“Scorecards are always interesting to people,” Fine said. “We know the issues we face here and how we have to deal with them, and how we’re looked at from the outside.”

Fine said the University of Wisconsin study “supported a lot of things I’ve seen over the years”—in particular, smoking and eating habits. The County Health Rankings notably show:

• 21 percent of Butte County adults smoke (compared to 14 percent statewide and nationwide);

• 25 percent are obese (24 percent statewide, 25 percent nationwide);

• 17 percent drink excessively (matching the statewide number but more than double the nationwide rate of 8 percent);

• 14 percent are in poor or fair health (19 percent statewide but 10 percent nationwide).

In addition, and perhaps most disturbing, Butte County experienced nearly a third more premature deaths than state and national averages.

Socioeconomics seem to be a driving factor. The top-ranked healthy counties are also among the most affluent, with Marin ranking No.1 and Santa Clara, in the heart of the Silicon Valley, ranking No.2. (Colusa is an anomaly, with a high unemployment rate—20.4 percent—but also a large number of affluent farmers, Fine pointed out.)

Butte County has an unemployment rate of 13.9 percent—a full point and a half higher than the state average—and 25 percent of its children living in poverty. Perhaps reflecting this demographic, 55 percent of the county’s restaurants are fast-food establishments, 6 percent more than the state average and nearly double the national average.

Phyllis Murdock, Butte County’s director of public health, finds a strong correlation between poverty and poor health.

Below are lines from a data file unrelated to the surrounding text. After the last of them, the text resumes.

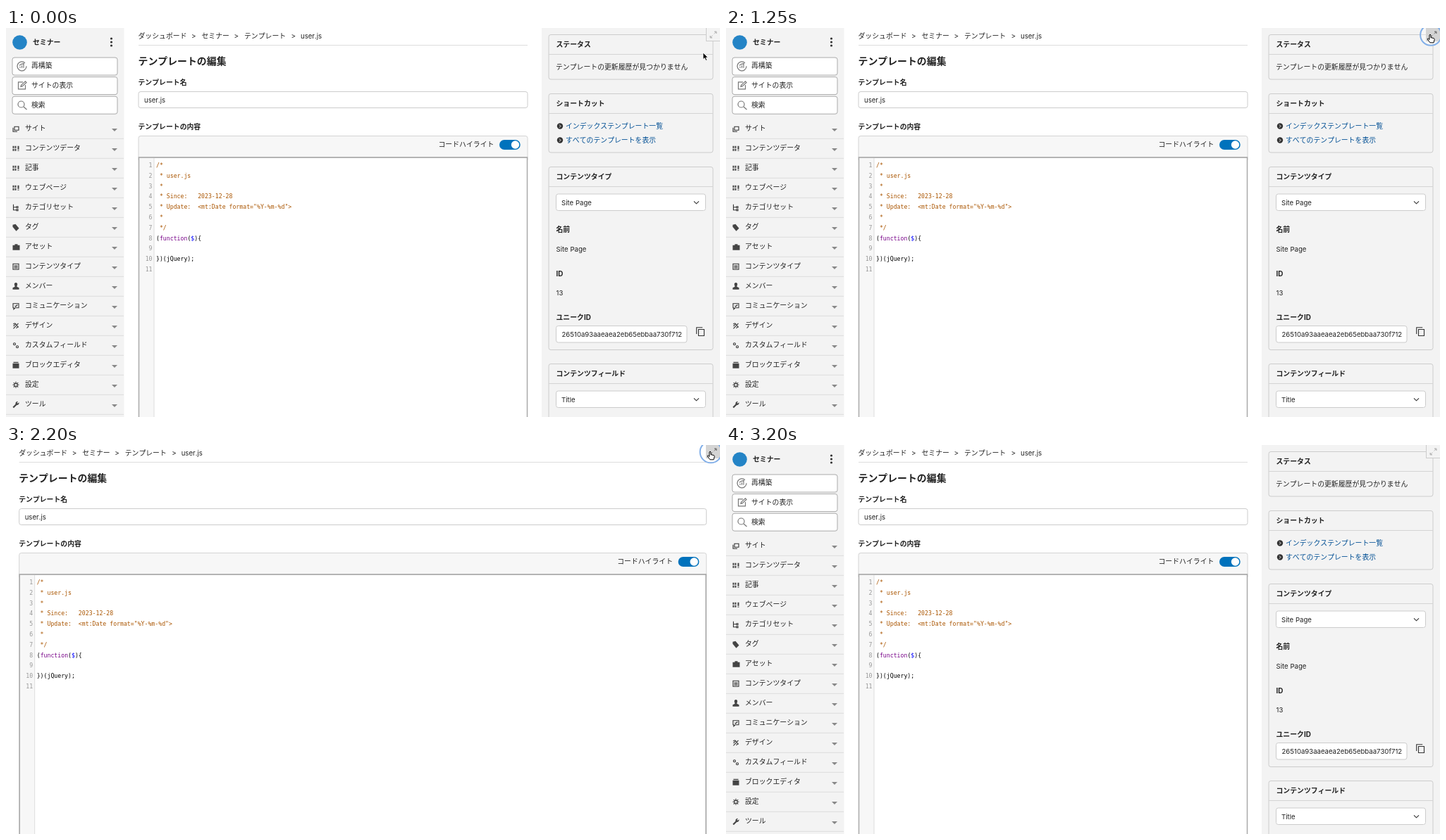
Animation of 1013x553 px, one loop 4150 ms. Source, as an HTML page:

```html
<!DOCTYPE html>
<html lang="ja">
<head>
<meta charset="utf-8">
<style>
html, body { margin: 0; width: 100%; height: 100%; overflow: hidden; background: #fff; }
svg { display: block; }
text { font: 9.87px Inter, "Noto Sans CJK JP", "Noto Sans CJK", sans-serif; font-kerning: none; fill: #222; white-space: pre; }
.latin { font-size: 9.6px; }
.bold { font-weight: 700; }
.title { font-size: 13.9px; font-weight: 700; }
.link { fill: #004f94; }
.code { font: 8.2px "DejaVu Sans Mono", monospace; fill: #000; }
.num { fill: #999; text-anchor: end; }
.comment { fill: #a50; }
.line { fill: none; stroke: #333; stroke-width: 1.1; }
.grey { fill: none; stroke: #777; stroke-width: 1.2; }
</style>
</head>
<body>
<svg id="stage" width="100%" height="100%" viewBox="0 0 1013 553" preserveAspectRatio="none"></svg>
<script>
const text = (x, mid, s, cls = '') =>
  `<text x="${x}" y="${mid + 3.6}" class="${cls}">${s}</text>`;
const rect = (x, y, x2, y2, fill = '#fff', stroke = '#ccc', r = 3) =>
  `<rect x="${x}" y="${y}" width="${x2 - x}" height="${y2 - y}" rx="${r}" fill="${fill}" stroke="${stroke}"/>`;
const rule = (x, x2, y, color = '#d4d4d4') => `<path d="M${x} ${y}H${x2}" stroke="${color}"/>`;
const icon = (x, y, d, cls = 'line') => `<path transform="translate(${x} ${y})" d="${d}" class="${cls}"/>`;

const blocks = 'M0 1h2v3h-2zM3 1h2v3h-2zM7 1h2v5h-2zM0 5h2v3h-2zM3 5h2v3h-2zM7 7h2v1h-2z';
// label, icon path, filled?
const menu = [
  ['サイト', 'M2.5 1.5h6v5h-6zM.5 3v5.5h6'],
  ['コンテンツデータ', blocks, 1],
  ['記事', blocks, 1],
  ['ウェブページ', blocks, 1],
  ['カテゴリセット', 'M1 0v8h4M1 4h4M5.5 3h2v2h-2zM5.5 7h2v2h-2z'],
  ['タグ', 'M0 1l4-1 5 6-4 4-5-6z', 1],
  ['アセット', 'M0 2h3v-1.5h4v1.5h3v7h-10z', 1],
  ['コンテンツタイプ', 'M.5.5h8v8h-8zM2 3h5M2 4.7h5M2 6.5h5'],
  ['メンバー', 'M2.5 2.5a2.2 2.4 0 1 1 4 0l-.7 2.5 3.2 1.5v2.5h-9v-2.5l3.2-1.5z', 1],
  ['コミュニケーション', 'M.5 1h8v6h-5l-2 2v-2h-1zM3 4l1.2 1.2 2.5-2.5'],
  ['デザイン', 'M1 8.5l7-7.500M1 2.500a2 2 0 0 1 3-1l4 5.500M1 5l3-3M5 8l3-3'],
  ['カスタムフィールド', 'M1 2.5a1.5 1.5 0 1 1 3 0a1.5 1.5 0 1 1-3 0M5 6.500a1.5 1.5 0 1 1 3 0a1.5 1.5 0 1 1-3 0'],
  ['ブロックエディタ', 'M0 2h9v7h-9zM1 0h7v1.3h-7z', 1],
  ['設定', 'M2.300 4.500a2.200 2.200 0 1 1 4.400 0a2.200 2.200 0 1 1-4.400 0M4.500 0v2M4.500 7v2M0 4.500h2M7 4.500h2M1.300 1.300l1.500 1.500M6.200 6.200l1.500 1.500M1.300 7.700l1.500-1.500M6.200 2.800l1.500-1.500'],
  ['ツール', 'M0 8l4-4q-.5-3 2.500-4l1 .2-1.500 1.800 1 1 2-1.500q.5 3.500-3.500 4l-4 4z', 1],
];

function sidebar() {
  const buttons = [
    ['再構築', 'M13 7a6.500 6.500 0 1 1-2-4.700M4 9.500v-2M6.500 9.500v-3.500M9 9.500v-5.500M3 6l3-2 4-1'],
    ['サイトの表示', 'M8 2h-6.500v10h10v-6M5 8.500l.5-2 6-5.500 1.500 1.500-6 5.500z'],
    ['検索', 'M10 6a4.500 4.500 0 1 1-9 0a4.500 4.500 0 1 1 9 0M9 9.500l4.500 4'],
  ].map(([label, d], i) => {
    const y = 42 + 27.6 * i;
    return rect(9, y, 158, y + 25, '#fff', '#aaa') + icon(16, y + 5.300, d, 'grey') + text(36, y + 11.8, label);
  });
  const items = menu.map(([label, d, solid], i) => {
    const y = 142.3 + 28 * i;
    return text(27, y, label) + icon(9.500, y - 3.500, d, solid ? '' : 'line') +
      `<path d="M150 ${y + 0.7}h8l-4 4z" fill="#888"/>` + rule(0, 167, y + 15, '#dcdcdc');
  });
  return rect(0, 0, 167.500, 553, '#f3f3f3', 'none', 0) +
    '<circle cx="19.500" cy="20.500" r="10.300" fill="#2484c6"/>' + text(38, 20, 'セミナー', 'bold') +
    [15, 20, 25].map(y => `<circle cx="149.500" cy="${y}" r="1.600" fill="#333"/>`).join('') +
    buttons.join('') + `<g fill="#444">${items.join('')}</g>`;
}

function editor(left, right) {
  const comment = s => `<tspan class="comment">${s}</tspan>`;
  const lines = [
    ...['/*', ' * user.js', ' *', ' * Since:   2023-12-28',
      ' * Update:  &lt;mt:Date format="%Y-%m-%d"&gt;', ' *', ' */'].map(comment),
    '(<tspan fill="#708">function</tspan>(<tspan fill="#00f">$</tspan>){', '', '})(jQuery);', '',
  ];
  const crumbs = [[0, 'ダッシュボード'], [75.500, '&gt;'], [90, 'セミナー'], [136, '&gt;'],
    [150.500, 'テンプレート'], [217, '&gt;'], [230.500, 'user.js', 'latin']];
  return crumbs.map(([x, s, cls]) => text(left + x - 0.500, 11.800, s, cls)).join('') +
    rule(left, right, 24.500, '#ddd') +
    text(left - 0.500, 46.500, 'テンプレートの編集', 'title').replace('50.1', '51.8') +
    text(left - 0.500, 77, 'テンプレート名', 'bold') +
    rect(left, 90.500, right, 113.500) + text(left + 8, 102, 'user.js', 'latin') +
    text(left - 0.500, 140.300, 'テンプレートの内容', 'bold') +
    rect(left, 153.500, right, 190, '#f7f7f7', '#d4d4d4') +
    text(right - 126.500, 165.800, 'コードハイライト') +
    rect(right - 40, 159, right - 10.300, 173, '#0072bc', 'none', 7) +
    `<circle cx="${right - 17.500}" cy="166" r="5.700" fill="#fff"/>` +
    rect(left + 0.500, 184, right - 0.500, 560, '#fff', '#aaa', 0) +
    rect(left + 1, 184.500, left + 22, 560, '#f7f7f7', 'none', 0) +
    `<path d="M${left + 22} 185V553" stroke="#ddd"/>` +
    `<path d="M${left + 0.500} 553V184H${right - 0.500}V553" fill="none" stroke="#aaa" stroke-width="1.500"/>` +
    lines.map((s, i) => {
      const y = 194.300 + 14.800 * i;
      return text(left + 19.500, y, i + 1, 'code num') + text(left + 25, y, s, 'code');
    }).join('');
}

function panel() {
  const card = (y, y2, title) => rect(770, y, 1003, y2, '#f3f3f3') +
    rule(770, 1003, y + 28) + text(780.500, y + 13.800, title, 'bold');
  const select = (y, s) => rect(780.500, y, 992.500, y + 23.500) + text(788, y + 12, s, 'latin') +
    icon(976, y + 10.300, 'M0 0l3.500 3.500 3.500-3.500', 'line');
  const link = (y, s) => `<circle cx="786" cy="${y}" r="4.200" fill="#333"/>` +
    `<path d="M785 ${y - 2}l2 2-2 2" fill="none" stroke="#fff"/>` + text(794, y, s, 'link');
  return rect(760, 0, 1013, 553, '#f3f3f3', 'none', 0) +
    card(9.500, 73, 'ステータス') + text(780, 55, 'テンプレートの更新履歴が見つかりません') +
    card(93.500, 177, 'ショートカット') +
    link(139.500, 'インデックステンプレート一覧') + link(159.500, 'すべてのテンプレートを表示') +
    card(197.500, 457.500, 'コンテンツタイプ') + select(236, 'Site Page') +
    text(780.500, 286.500, '名前', 'bold') + text(780.500, 314.500, 'Site Page', 'latin') +
    text(780.500, 349, 'ID', 'bold') + text(780.500, 376.700, '13', 'latin') +
    text(780.500, 411, 'ユニークID', 'bold') + rect(780.500, 423.500, 966, 447) +
    `<svg x="781" y="424" width="178" height="22">${text(7.500, 11.300, '26510a93aaeaea2eb65ebbaa730f712', 'latin')}</svg>` +
    icon(979, 425, 'M3.500 3.500h8v9h-8zM.7 10v-9.300h8.500', 'line') +
    card(477.500, 570, 'コンテンツフィールド') + select(516, 'Title');
}

const stage = document.getElementById('stage');
stage.innerHTML = `
  <g id="normal">${sidebar()}${editor(188, 740)}${panel()}</g>
  <g id="full">${editor(18.700, 993.700)}</g>
  <g id="expand">
    <rect id="expandBox" x="993.500" y="-1" width="21" height="19.500"/>
    <path id="expandIcon" d="M1004.500 8.500l3-3M1002.500 10.500l-3 3M1005 5h3v3zM999 11v3h3z"/>
  </g>
  <circle id="ring" cx="1000" cy="10" fill="#fff" fill-opacity=".35" stroke="#82afe8" stroke-width="2"/>
  <g id="cursor" stroke-linejoin="round">
    <path id="arrow" d="M0 0v9.600l2.200-2 1.700 3.700 1.700-.8-1.600-3.500h3z" stroke="#fff" stroke-width=".8"/>
    <path id="hand" d="M-1 1q1-1.800 2 0v3.600l4.200 1q1 .4.9 1.900l-1 4.300h-5.200l-3.700-4.700q-.3-1.500 1.300-.9l1.500 1.300z" fill="#fff" stroke="#000"/>
  </g>`;

const el = id => document.getElementById(id);
const show = (id, on) => el(id).setAttribute('display', on ? 'inline' : 'none');
const clamp = v => Math.min(1, Math.max(0, v));
const clicks = [{ start: 1090, grow: 250 }, { start: 2070, grow: 190 }];

function draw(t) {
  const isFull = t >= 1300 && t < 2250;
  show('normal', !isFull);
  show('full', isFull);

  const p = clamp((t - 450) / 500);
  const x = 989 + 10 * (1 - (1 - p) ** 2);
  const y = 35 - 26 * p * p * (3 - 2 * p);
  const hover = y < 19 && t < 2650;
  show('cursor', t < 2650);
  show('arrow', !hover);
  show('hand', hover);
  el('cursor').setAttribute('transform', `translate(${x} ${y})`);

  el('expandBox').setAttribute('fill', hover ? '#bdbdbd' : '#f3f3f3');
  el('expandBox').setAttribute('stroke', hover ? '#bdbdbd' : '#ccc');
  el('expandIcon').setAttribute('fill', hover ? '#333' : '#bbb');
  el('expandIcon').setAttribute('stroke', hover ? '#333' : '#bbb');

  const click = clicks.find(c => t >= c.start && t < c.start + 500);
  show('ring', click);
  if (click) {
    const age = t - click.start;
    el('ring').setAttribute('r', 17 * (1 - (1 - clamp(age / click.grow)) ** 2));
    el('ring').setAttribute('opacity', 1 - clamp((age - 300) / 180));
  }
}

function tick() {
  draw(performance.now() % 4150);
  requestAnimationFrame(tick);
}
tick();
</script>
</body>
</html>
```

“Anytime you have fewer people working, where they may have less insurance than they had when they were working, their ability to access medical care before things become urgent is impacted,” she told Action News. “You might not necessarily have such an easy time finding employment in a more rural county. That means there’s less disposable income and sometimes you buy foods that are less expensive rather than foods that are maybe slightly more expensive but are healthier and better for you.”

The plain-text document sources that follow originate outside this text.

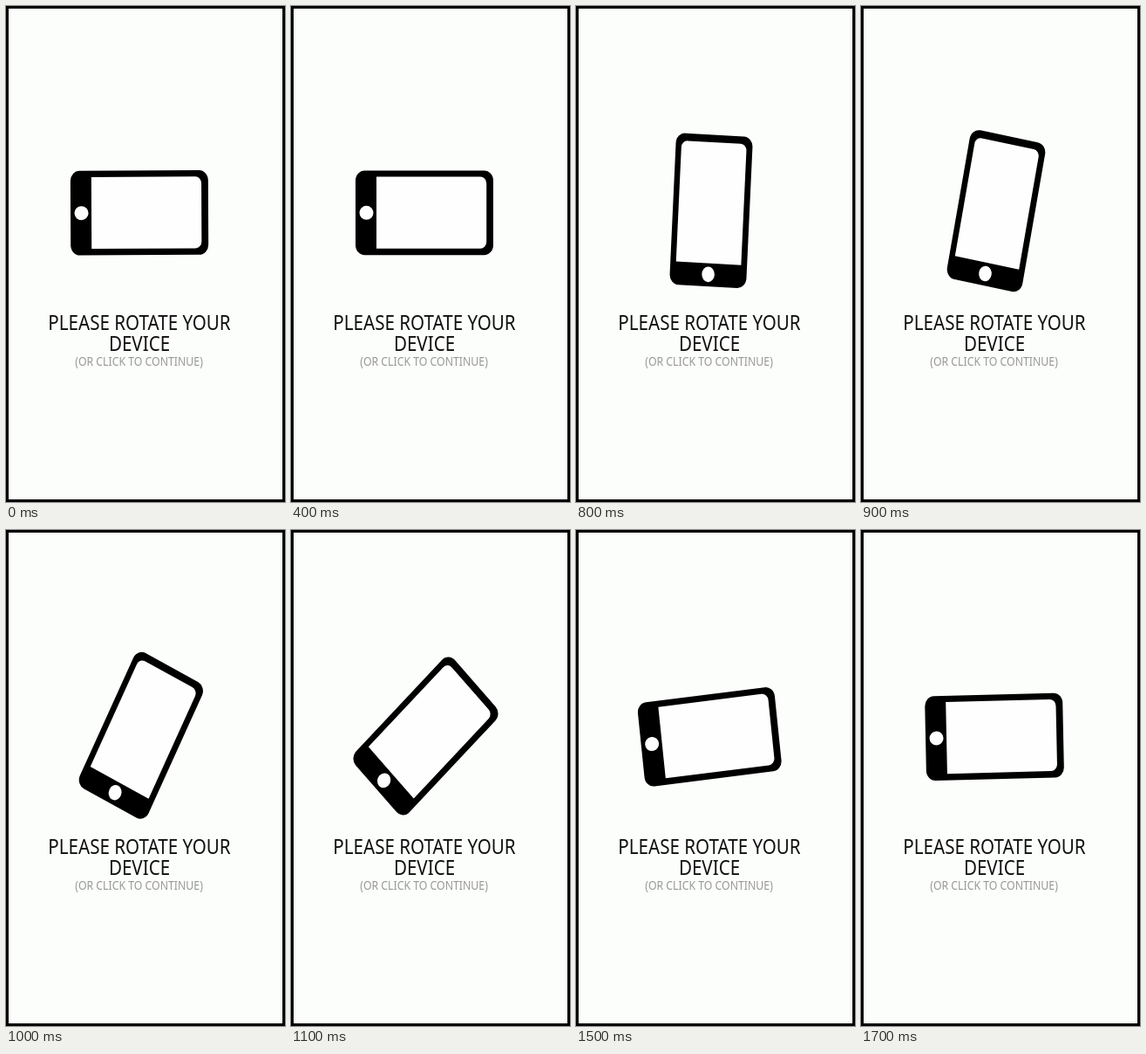
Write an HTML page that moves like this. It is 320 px wide and 568 px high and loops after 1.8 s.

```html
<!DOCTYPE html>
<html lang="en">
<head>
<meta charset="utf-8">
<title>Please rotate your device</title>
<style>
  html, body { margin: 0; width: 100%; height: 100%; overflow: hidden; background: #fcfefb; }
  svg { display: block; width: 100%; height: 100%; }
  text { font-family: "Noto Sans", "Open Sans", sans-serif; text-anchor: middle; }
  .title { font-size: 20.6px; fill: #101010; }
  .hint { font-size: 12.3px; fill: #989898; }
</style>
</head>
<body>
<svg viewBox="0 0 320 568">
  <rect x="1.5" y="1.5" width="317" height="565" fill="#fcfefb" stroke="#000" stroke-width="3"/>
  <g id="phone">
    <rect x="-78.8" y="-41.8" width="158" height="88" rx="10.5" fill="#000"/>
    <path d="M-54.8 -35.3H64.4a7 7 0 0 1 7 7V32.4a7 7 0 0 1 -7 7H-54.8Z" fill="#fdfefd"/>
    <ellipse cx="-66.3" cy="2.2" rx="8" ry="7.3" fill="#fdfefd"/>
  </g>
  <!-- The whole scene is stretched a little in height -->
  <g transform="translate(153 371.3) scale(1 1.1)">
    <text class="title">PLEASE ROTATE YOUR</text>
    <text class="title" y="21.8">DEVICE</text>
    <text class="hint" x="-0.5" y="37">(OR CLICK TO CONTINUE)</text>
  </g>
</svg>
<script>
const LOOP = 1800, STEP = 100, TURN_START = 664, TURN_TIME = 1230;
const phone = document.getElementById("phone");

// Same curve as cubic-bezier(0.4, 0, 0.2, 1)
function ease(x) {
  let lo = 0, hi = 1;
  for (let i = 0; i < 24; i++) {
    const s = (lo + hi) / 2, r = 1 - s;
    if (1.2 * s * r * r + 0.6 * s * s * r + s * s * s < x) lo = s;
    else hi = s;
  }
  return lo * lo * (3 - 2 * lo);
}

// Turn from upright to lying, rest, then snap upright again
function draw(ms) {
  const t = Math.floor((ms % LOOP) / STEP) * STEP;
  const since = (t - TURN_START + LOOP) % LOOP;
  const angle = 90 * ease(Math.min(since / TURN_TIME, 1)) - 90;
  phone.setAttribute("transform", `translate(152.8 234.4) scale(1 1.1) rotate(${angle})`);
}

let start;
function tick(now) {
  start ??= now;
  draw(now - start);
  requestAnimationFrame(tick);
}
draw(0);
requestAnimationFrame(tick);
</script>
</body>
</html>
```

That may be why, despite the plethora of local farms, Butte County comes up short in the study’s “limited access to healthy foods” category at nearly triple the state average.

Fine also zeroed in on the smoking rates. (That’s understandable for an internal-medicine doctor who specializes in pulmonology—conditions of the respiratory system.) He has seen progress through smoking-cessation programs but says getting people to quit nowadays is “harder, because the low-hanging fruit has been plucked.” Indoor smoking bans have helped, but he worries about measures that would add onto current cigarette taxes, for fear of adverse consequences such as smuggling.

Still, action needs to be taken. Fine stresses the importance of education, particularly for stroke and heart patients. He also has a novel suggestion: “Stores that sell cigarettes shouldn’t be able to sell prescription drugs. That would raise cries from storeowners, but it would be more successful than taxes. It would make [tobacco] less accessible.”

In other words, a pharmacy selling medicines to help cure people’s ailment shouldn’t also profit from such a deadly product as cigarettes. Likewise, more graphic warnings on tobacco packaging would make an impact, he said—“anything that makes you think twice is good.”

Air quality is another drawback in Butte County, as in much of the Northern Sacramento Valley. Recently, the American Lung Association gave Butte County an F on its State of the Air Report Card, based upon California Air Resources Board monitoring stations in Chico, Gridley and Paradise.

Fine suggested programs aimed at wood-fire burning would help with wintertime exposure to large particulates in smoke. “That we have control over,” he said. “It’s an issue we could address.”

Meanwhile, emphasizing exercise would also go a long way toward improving the county’s health grade.

“Our education system has failed physical education; we have cutbacks and we cut physical education,” Fine said. “I think that’s nuts!

“As a society, there’s a lot we can do. We’re still in a system where health care is not health maintenance and living a healthy life—it’s separate. … [As health-care providers] we’ve addressed these things within our ability, but as a society, we haven’t done so much.”